::: Source information :::

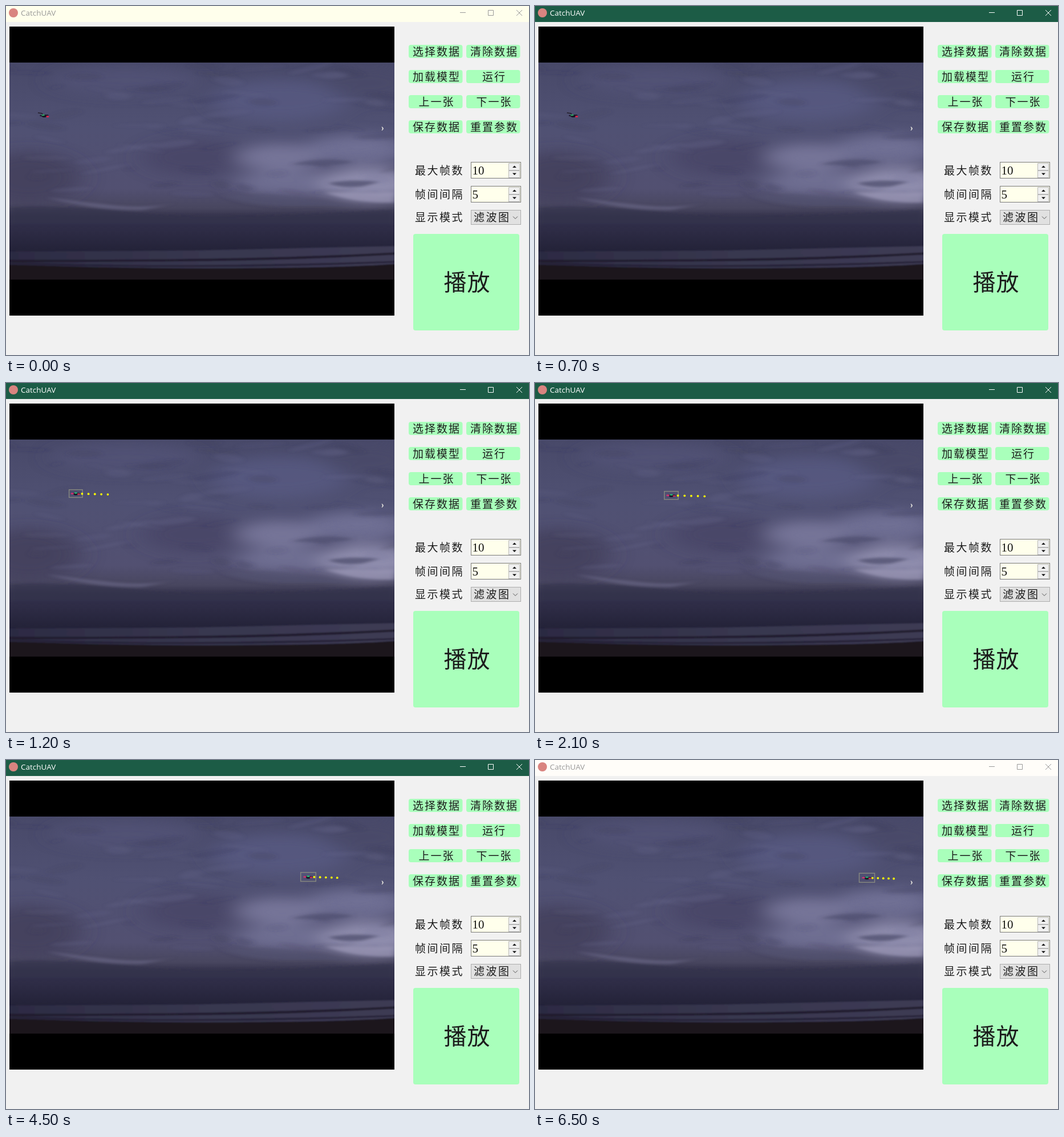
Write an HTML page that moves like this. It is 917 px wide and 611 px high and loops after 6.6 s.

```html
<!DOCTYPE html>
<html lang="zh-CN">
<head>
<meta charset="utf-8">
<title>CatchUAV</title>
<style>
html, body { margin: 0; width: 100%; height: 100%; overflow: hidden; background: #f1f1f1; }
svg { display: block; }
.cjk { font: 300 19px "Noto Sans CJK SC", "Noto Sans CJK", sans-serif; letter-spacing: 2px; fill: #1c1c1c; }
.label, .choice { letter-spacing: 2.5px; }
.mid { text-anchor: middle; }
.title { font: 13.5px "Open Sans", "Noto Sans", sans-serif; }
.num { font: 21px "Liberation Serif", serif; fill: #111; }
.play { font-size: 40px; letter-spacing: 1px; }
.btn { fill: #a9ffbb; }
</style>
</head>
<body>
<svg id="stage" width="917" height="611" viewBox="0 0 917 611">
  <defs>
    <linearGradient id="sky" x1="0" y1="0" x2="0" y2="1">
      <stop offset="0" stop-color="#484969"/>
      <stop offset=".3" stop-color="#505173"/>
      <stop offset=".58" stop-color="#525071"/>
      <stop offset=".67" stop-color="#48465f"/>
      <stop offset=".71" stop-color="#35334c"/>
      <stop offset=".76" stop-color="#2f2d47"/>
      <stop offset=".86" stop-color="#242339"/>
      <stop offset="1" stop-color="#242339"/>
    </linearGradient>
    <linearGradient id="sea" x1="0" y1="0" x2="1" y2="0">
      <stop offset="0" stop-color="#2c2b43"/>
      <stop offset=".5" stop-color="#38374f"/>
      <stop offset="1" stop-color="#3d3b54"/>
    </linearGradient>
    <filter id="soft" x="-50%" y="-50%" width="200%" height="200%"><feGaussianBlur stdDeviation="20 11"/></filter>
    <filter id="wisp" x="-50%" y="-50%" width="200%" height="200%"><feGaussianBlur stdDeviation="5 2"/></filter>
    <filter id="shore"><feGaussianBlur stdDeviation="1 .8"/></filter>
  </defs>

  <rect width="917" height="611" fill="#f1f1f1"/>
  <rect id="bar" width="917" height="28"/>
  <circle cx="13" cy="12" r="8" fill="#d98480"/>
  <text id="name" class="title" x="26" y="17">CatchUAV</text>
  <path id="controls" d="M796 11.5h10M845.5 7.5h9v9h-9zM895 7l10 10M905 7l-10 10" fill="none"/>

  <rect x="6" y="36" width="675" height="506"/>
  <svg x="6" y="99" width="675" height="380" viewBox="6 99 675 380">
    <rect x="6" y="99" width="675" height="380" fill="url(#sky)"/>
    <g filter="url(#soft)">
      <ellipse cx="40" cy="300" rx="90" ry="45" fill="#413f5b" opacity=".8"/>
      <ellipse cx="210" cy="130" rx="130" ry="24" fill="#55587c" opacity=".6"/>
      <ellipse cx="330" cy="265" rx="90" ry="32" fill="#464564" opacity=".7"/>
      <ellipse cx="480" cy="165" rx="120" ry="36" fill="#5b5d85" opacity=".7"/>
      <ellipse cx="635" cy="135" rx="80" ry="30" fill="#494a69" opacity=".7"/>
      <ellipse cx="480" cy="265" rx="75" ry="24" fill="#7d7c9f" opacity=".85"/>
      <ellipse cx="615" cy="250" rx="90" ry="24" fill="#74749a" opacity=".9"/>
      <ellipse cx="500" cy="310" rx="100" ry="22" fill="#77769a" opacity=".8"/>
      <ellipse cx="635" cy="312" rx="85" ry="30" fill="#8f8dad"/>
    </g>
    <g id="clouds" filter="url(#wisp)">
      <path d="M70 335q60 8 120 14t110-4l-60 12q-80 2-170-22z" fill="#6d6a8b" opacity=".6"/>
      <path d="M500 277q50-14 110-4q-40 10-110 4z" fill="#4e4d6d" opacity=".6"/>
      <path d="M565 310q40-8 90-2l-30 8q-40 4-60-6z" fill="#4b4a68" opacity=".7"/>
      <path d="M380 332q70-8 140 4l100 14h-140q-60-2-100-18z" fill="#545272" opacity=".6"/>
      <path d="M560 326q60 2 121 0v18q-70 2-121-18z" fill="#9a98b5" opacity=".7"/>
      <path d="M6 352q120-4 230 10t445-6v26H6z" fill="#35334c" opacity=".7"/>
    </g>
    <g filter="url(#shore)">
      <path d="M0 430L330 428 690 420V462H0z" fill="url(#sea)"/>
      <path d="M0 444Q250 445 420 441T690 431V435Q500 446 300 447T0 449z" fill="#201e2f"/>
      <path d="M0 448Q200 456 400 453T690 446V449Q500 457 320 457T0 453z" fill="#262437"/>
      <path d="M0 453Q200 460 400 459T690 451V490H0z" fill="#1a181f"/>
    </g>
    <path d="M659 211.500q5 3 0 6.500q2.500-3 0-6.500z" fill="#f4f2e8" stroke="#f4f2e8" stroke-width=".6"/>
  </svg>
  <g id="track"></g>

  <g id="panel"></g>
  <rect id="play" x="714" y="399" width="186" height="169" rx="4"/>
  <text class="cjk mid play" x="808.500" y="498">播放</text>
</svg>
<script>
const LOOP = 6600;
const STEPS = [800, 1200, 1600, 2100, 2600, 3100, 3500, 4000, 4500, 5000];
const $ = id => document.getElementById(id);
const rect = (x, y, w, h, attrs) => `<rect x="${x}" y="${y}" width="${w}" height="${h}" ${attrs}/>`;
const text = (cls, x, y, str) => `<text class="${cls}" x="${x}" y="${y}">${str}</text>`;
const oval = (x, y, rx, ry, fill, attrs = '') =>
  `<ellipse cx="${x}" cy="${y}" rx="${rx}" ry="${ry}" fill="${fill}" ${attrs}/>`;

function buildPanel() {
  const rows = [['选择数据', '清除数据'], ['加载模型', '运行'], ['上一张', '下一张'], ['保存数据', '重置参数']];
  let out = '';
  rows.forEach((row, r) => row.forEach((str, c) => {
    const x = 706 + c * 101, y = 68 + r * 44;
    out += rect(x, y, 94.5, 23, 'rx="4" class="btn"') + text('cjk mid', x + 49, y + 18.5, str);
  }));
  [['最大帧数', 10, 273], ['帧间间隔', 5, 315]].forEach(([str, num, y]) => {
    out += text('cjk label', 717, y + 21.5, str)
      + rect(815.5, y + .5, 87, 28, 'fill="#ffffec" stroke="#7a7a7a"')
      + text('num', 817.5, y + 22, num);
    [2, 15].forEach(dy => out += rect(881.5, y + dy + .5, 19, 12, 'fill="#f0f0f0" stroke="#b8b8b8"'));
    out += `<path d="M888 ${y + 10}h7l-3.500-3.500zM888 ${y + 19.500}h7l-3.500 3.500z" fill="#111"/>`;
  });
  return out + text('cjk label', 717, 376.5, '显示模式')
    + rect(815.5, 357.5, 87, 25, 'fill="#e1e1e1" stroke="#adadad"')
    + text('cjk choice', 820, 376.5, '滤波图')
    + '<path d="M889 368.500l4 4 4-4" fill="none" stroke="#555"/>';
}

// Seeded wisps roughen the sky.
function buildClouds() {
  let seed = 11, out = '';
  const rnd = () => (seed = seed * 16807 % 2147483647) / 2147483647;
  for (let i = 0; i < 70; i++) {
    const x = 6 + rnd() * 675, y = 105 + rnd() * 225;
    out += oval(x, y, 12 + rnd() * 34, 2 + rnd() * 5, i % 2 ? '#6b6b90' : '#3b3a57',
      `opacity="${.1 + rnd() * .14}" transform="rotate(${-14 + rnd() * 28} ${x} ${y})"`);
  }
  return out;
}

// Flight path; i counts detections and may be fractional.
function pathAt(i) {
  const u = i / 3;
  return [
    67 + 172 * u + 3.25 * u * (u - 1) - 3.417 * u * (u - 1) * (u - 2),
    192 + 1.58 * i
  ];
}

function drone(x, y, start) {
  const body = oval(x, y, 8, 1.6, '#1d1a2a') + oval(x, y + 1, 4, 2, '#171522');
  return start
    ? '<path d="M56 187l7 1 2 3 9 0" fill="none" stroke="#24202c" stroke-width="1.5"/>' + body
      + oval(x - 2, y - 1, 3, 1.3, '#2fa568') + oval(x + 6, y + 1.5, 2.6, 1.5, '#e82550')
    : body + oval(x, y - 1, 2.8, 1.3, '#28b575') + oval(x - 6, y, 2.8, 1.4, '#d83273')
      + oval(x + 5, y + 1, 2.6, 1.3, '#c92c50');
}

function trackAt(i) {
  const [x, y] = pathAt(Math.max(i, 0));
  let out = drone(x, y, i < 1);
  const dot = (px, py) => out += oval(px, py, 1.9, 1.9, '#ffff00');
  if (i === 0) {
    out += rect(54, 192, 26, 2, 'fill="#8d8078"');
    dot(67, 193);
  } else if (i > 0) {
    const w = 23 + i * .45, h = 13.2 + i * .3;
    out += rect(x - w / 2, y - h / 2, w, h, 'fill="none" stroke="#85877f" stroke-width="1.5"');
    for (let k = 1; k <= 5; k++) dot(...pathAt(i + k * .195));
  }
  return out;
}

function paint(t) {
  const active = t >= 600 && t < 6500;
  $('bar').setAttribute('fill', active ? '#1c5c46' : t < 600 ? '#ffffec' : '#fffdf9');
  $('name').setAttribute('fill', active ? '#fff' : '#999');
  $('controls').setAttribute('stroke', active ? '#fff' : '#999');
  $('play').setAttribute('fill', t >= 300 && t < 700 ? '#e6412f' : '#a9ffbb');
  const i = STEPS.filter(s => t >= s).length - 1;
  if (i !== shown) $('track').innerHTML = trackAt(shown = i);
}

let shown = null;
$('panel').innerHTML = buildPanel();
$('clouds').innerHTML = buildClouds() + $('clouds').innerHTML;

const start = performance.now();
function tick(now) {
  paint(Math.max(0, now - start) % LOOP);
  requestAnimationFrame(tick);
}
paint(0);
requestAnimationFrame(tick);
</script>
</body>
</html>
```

:::

Task statement: Please state how many lines in the entries above include the word "return", giving only the number.

Completed exercise: 5